Over the last two weeks I've been documenting the abuses endured by workers and residents within the Atria assisted living chain, while Bruce Wasserstein, CEO of the Lazard investment house (and controller of Atria through an affiliated real estate fund) makes millions in bonuses even as the investment itself tanks. You can read my collected posts here.
What's happening at Atria -- the gouging of seniors' meager disposable income to ensure profit margins are met, even while services and benefits are cut and rents are increased dramatically -- is an extreme, but all-too-real example of what's happening all over the globe: the systematic transfer of wealth and the power to create wealth from the larger mass of the human community to a select class of uber-wealthy players at the top of the social scale. It's worth looking at the issue in a larger context, if only to reiterate what I think most of us already know... that we're being robbed, cheated, gouged, and nickel-and-dimed to death to make others rich.
As Paul Krugman noted last week, economic growth under the Bush administration was anemic on virtually all counts, except corporate profits. The ongoing eradication of the social safety net and the vast downscaling of defined-benefit pension plans has led the majority of Americans to risk their savings and retirement in the stock markets, often with reduced returns and hidden fees while the banks and lenders reap bigger profits -- but now, so many people are strapped for making ends meet that they're raiding their retirement funds just to pay the bills. The "ownership society" has disowned many people who did everything they were supposed to do -- work hard, save, pay the bills on time, keep their credit scores high -- and yet are still facing foreclosure, mountains of debt, a sagging job market, and an uncertain future.

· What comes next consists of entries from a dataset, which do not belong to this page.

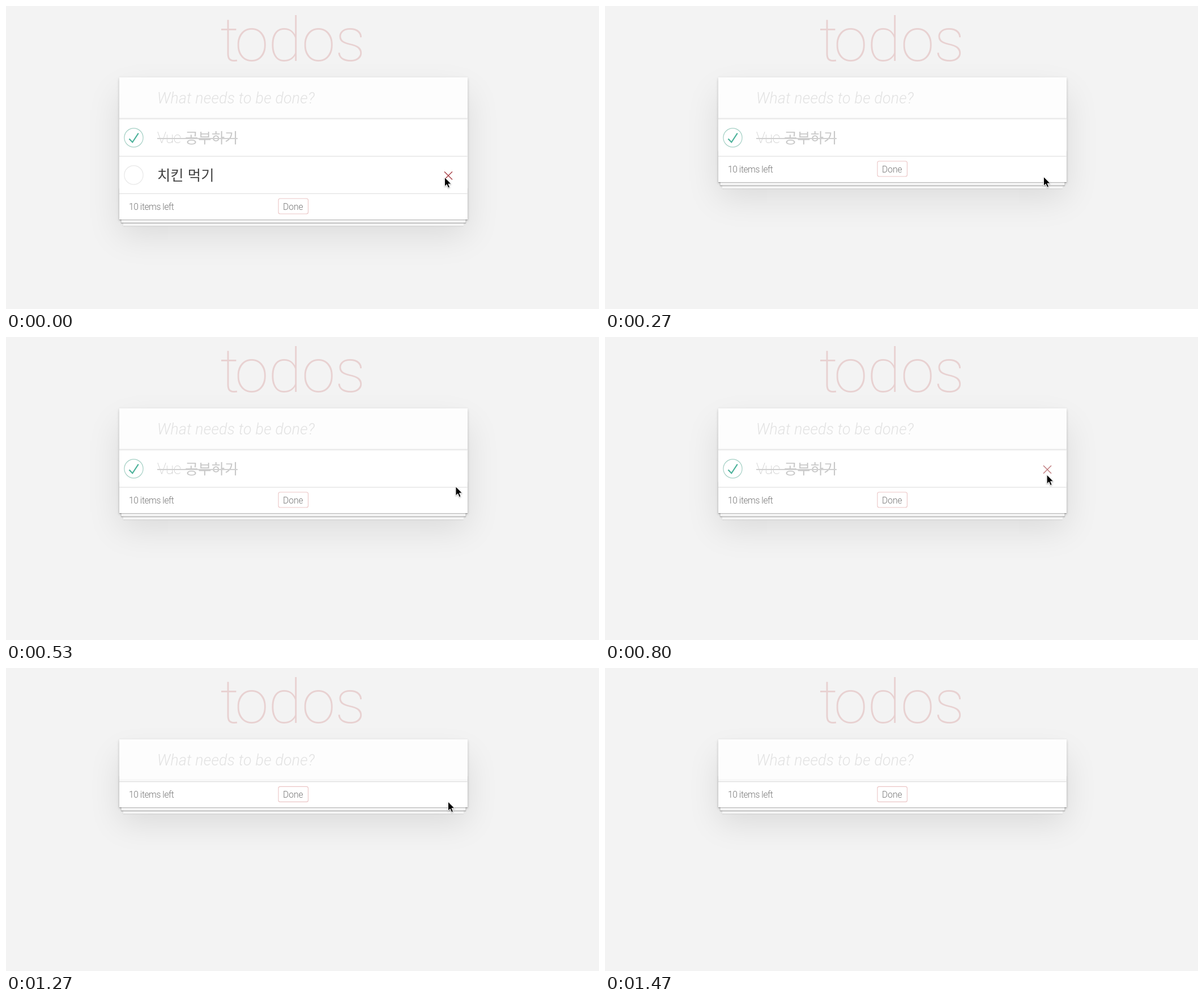
Animation, 1047 px wide and 535 px high, one loop 2140 ms. Source, as an HTML page:

```html
<!DOCTYPE html>
<html lang="ko">
<head>
<meta charset="utf-8">
<style>
html, body { margin: 0; width: 100%; height: 100%; overflow: hidden; background: #f3f3f3; }
div, svg { position: absolute; }
#card {
  left: 200px; top: 126px; width: 614.5px; background: #fff;
  box-shadow: 0 2.2px 4.5px rgba(0,0,0,.2), 0 28px 56px rgba(0,0,0,.1);
}
#stack {
  left: 0; right: 0; bottom: 0; height: 56px;
  box-shadow: 0 1.1px 1.1px rgba(0,0,0,.3),
    0 9px 0 -3.4px #f6f6f6, 0 10px 1.1px -3.4px rgba(0,0,0,.3),
    0 18px 0 -6.7px #f6f6f6, 0 19px 2.2px -6.7px rgba(0,0,0,.3);
}
#input {
  left: 0; right: 0; top: 0; height: 73px; background: #fdfdfd;
  box-shadow: inset 0 -2.2px 1.1px rgba(0,0,0,.03);
}
svg { left: 0; top: 0; fill: none; }
text { font: 300 26.8px Roboto, sans-serif; }
.title { font-size: 108px; font-weight: 100; fill: #e8d1d1; }
.hint { font-style: italic; letter-spacing: .2px; fill: #e2e2e2; }
.ko { font: 100 25.4px "Noto Sans CJK KR", "Noto Sans CJK", sans-serif; }
.done { font-weight: 100; fill: #c8c8c8; }
.small { font-size: 15.65px; fill: #777; }
.line { stroke: #dadada; stroke-width: 1.1; }
</style>
</head>
<body>
<div id="card"><div id="stack"></div><div id="input"></div></div>
<svg width="1047" height="535">
  <text class="title" x="378 404 463 522 581" y="97">todos</text>
  <text class="hint" x="267" y="172">What needs to be done?</text>
  <g id="row1">
    <path class="line" d="M200 199.2H814.5"/>
    <circle cx="225.5" cy="232.5" r="16.6" stroke="#a5d0c5" stroke-width="1.2"/>
    <path d="M217.5 234.5L223.3 240.6L233.8 224.6" stroke="#4fb39c" stroke-width="2.2"/>
    <text class="done" x="267" y="242" letter-spacing="-.8">Vue</text>
    <text class="ko done" x="316" y="242">공부하기</text>
    <path d="M267 234H409" stroke="#d0d0d0" stroke-width="2"/>
  </g>
  <g id="row2">
    <path class="line" d="M200 265.3H814.5"/>
    <circle cx="225.5" cy="298.5" r="16.6" stroke="#e8e8e8" stroke-width="1.2"/>
    <text class="ko" x="267" y="308" fill="#404040">치킨 먹기</text>
  </g>
  <g id="footer">
    <path class="line" d="M200 331.2H814.5"/>
    <text class="small" x="217" y="360" letter-spacing="-.45">10 items left</text>
    <rect x="481" y="340" width="52.5" height="27" rx="3" stroke="#ebc5c5" stroke-width="1.1"/>
    <text class="small" x="489" y="360">Done</text>
  </g>
  <path id="cross" d="M-7 -7L7 7M7 -7L-7 7" stroke-width="1.5"/>
  <path id="cursor" d="M0 0V16.2L3.7 12.7L6.3 18.7L9 17.5L6.5 11.7H11.6Z" fill="#000" stroke="#fff"
    style="filter: drop-shadow(0 1px 1px rgba(0,0,0,.3))"/>
</svg>
<script>
const LOOP = 2140, FPS = 15;
const $ = id => document.getElementById(id);
const show = (id, on) => $(id).setAttribute("visibility", on ? "visible" : "hidden");
const move = (id, x, y) => $(id).setAttribute("transform", `translate(${x} ${y})`);
const clamp = v => Math.max(0, Math.min(1, v));

// cursor path: tick, x, y
const path = [[0, 774.5, 302.5], [1, 774.5, 302], [2, 774.5, 301.5], [4, 774.5, 301.5],
  [6, 784, 287], [8, 794, 264], [11, 780, 245], [16, 780.5, 236]];
const cardHeight = [120, 184.6, 250.6];
const footerShift = [-130.6, -66, 0];

function cursorAt(tick) {
  const i = path.findIndex(p => p[0] > tick);
  if (i < 0) return path.at(-1).slice(1);
  const a = path[i - 1], b = path[i], k = (tick - a[0]) / (b[0] - a[0]);
  return [1, 2].map(j => a[j] + (b[j] - a[j]) * k);
}

function draw(now) {
  // ticks start on times rounded to 10 ms
  const tick = Math.floor((now % LOOP + 4) * FPS / 1000);
  const rows = tick < 4 ? 2 : tick < 19 ? 1 : 0;
  const [x, y] = cursorAt(tick);
  $("card").style.height = cardHeight[rows] + "px";
  move("footer", 0, footerShift[rows]);
  show("row1", rows > 0);
  show("row2", rows > 1);

  // the cross appears on row hover, then darkens under the pointer
  const hot = rows > 1 ? 1 : clamp((tick - 11) / 3);
  const mix = (a, b) => Math.round(a + (b - a) * hot);
  show("cross", rows > 1 || rows === 1 && tick > 8);
  $("cross").setAttribute("stroke", `rgb(${mix(204, 170)},${mix(154, 70)},${mix(154, 76)})`);
  move("cross", 781, rows > 1 ? 299.5 : 234);

  show("cursor", tick < 22);
  move("cursor", x, y);
}

const start = performance.now();
function loop() {
  draw(performance.now() - start);
  requestAnimationFrame(loop);
}
loop();
</script>
</body>
</html>
```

These trends certainly accelerated under the Bush regime, but they go back at least as far as Reagan, who used his silly homilies and folksy ways to mask the most far-reaching campaign of financial and social deregulation in many generations, scaling back or removing scads of consumer protections against the vicissitudes of the market, while simultaneously driving us into record debt with massive defense-centric government spending. Yet because his words made people happy and feel good about themselves -- was there ever a guy better at making you feel good about getting screwed with no lube than Reagan? -- his philosophy of "government bad, market good" has produced generation after generation of increasingly incoherent and absurd policies that have shattered the social contract and empowered business to do whatever it can to squeeze every last ounce of profit it can from its customers, no matter the cost.
The logical end result, as Harold Meyerson notes, is presidential candidates who are clearly incapable of addressing complex and serious economic issues in any way beyond spouting talking points:
But as McCain tries to balance the tattered libertarianism of Reaganomics with the financial exigencies of the moment, he and his campaign have moved beyond inconsistency into utter incoherence. He vows to balance the budget while also cutting corporate taxes and making permanent the Bush tax cuts for the rich -- even though the rich and corporations made out like bandits during the Bush "prosperity," while everyone else's incomes stagnated. McCain squares this circle by vowing to cut entitlements, a move that would reduce, rather than enhance, consumer purchasing power at a time of economic downturn (or any other time, for that matter).
Dave Johnson, in his last post about Atria, asked why we allow this system:
In Europe and much of the rest of the world people get five weeks vacation, health care, child care, and rights. That is because the people there understand that they are in an ongoing fight between the people and the powerful, and they still have strong unions. In America a very few get fabulously wealthy, supported by the work the rest of us -- here and in the outsourcing countries -- do.
I think the economic collapse we're seeing now has stirred something in the somnolent American consciousness. A realization that for true capitalism to work, there has to be a balance of free enterprise and accountable oversight. Everyone should be able to start at the same line and run the race according to their own skill and strength. You can't win the sprint if one guy has a starting position a hundred yards ahead of all the rest.
You can see it in the incredible resentment and anger directed at the multiple bailouts of foundering financial institutions using taxpayer money. You can hear it in the increasingly pointed criticisms of the deregulatory approach, which have resulted in calls for greater protection of everything from our pets' food to childrens' toys. You can read in the disgust and disbelief people express over Wall Street's seemingly endless trend of rewarding performance failures with exorbitant bonuses and perks (as in the case of Bruce Wasserstein).
If there's any lesson I want you to learn from the Atria/Lazard story, it is this: America is not supposed to be about stealing from the poor to give to the rich. We're not about abusing our elderly, our poor, our overworked, our underpaid, and stealing from them at every available turn. We should always reward hard work, innovation, investment, and the willingess to take risks--but not at the expense of protecting those who need it most. We're supposed to be better than that.
And I think, if the outcry against everything from the abuses at Atria to the disgust over the Bush economy is any indication, that we will be.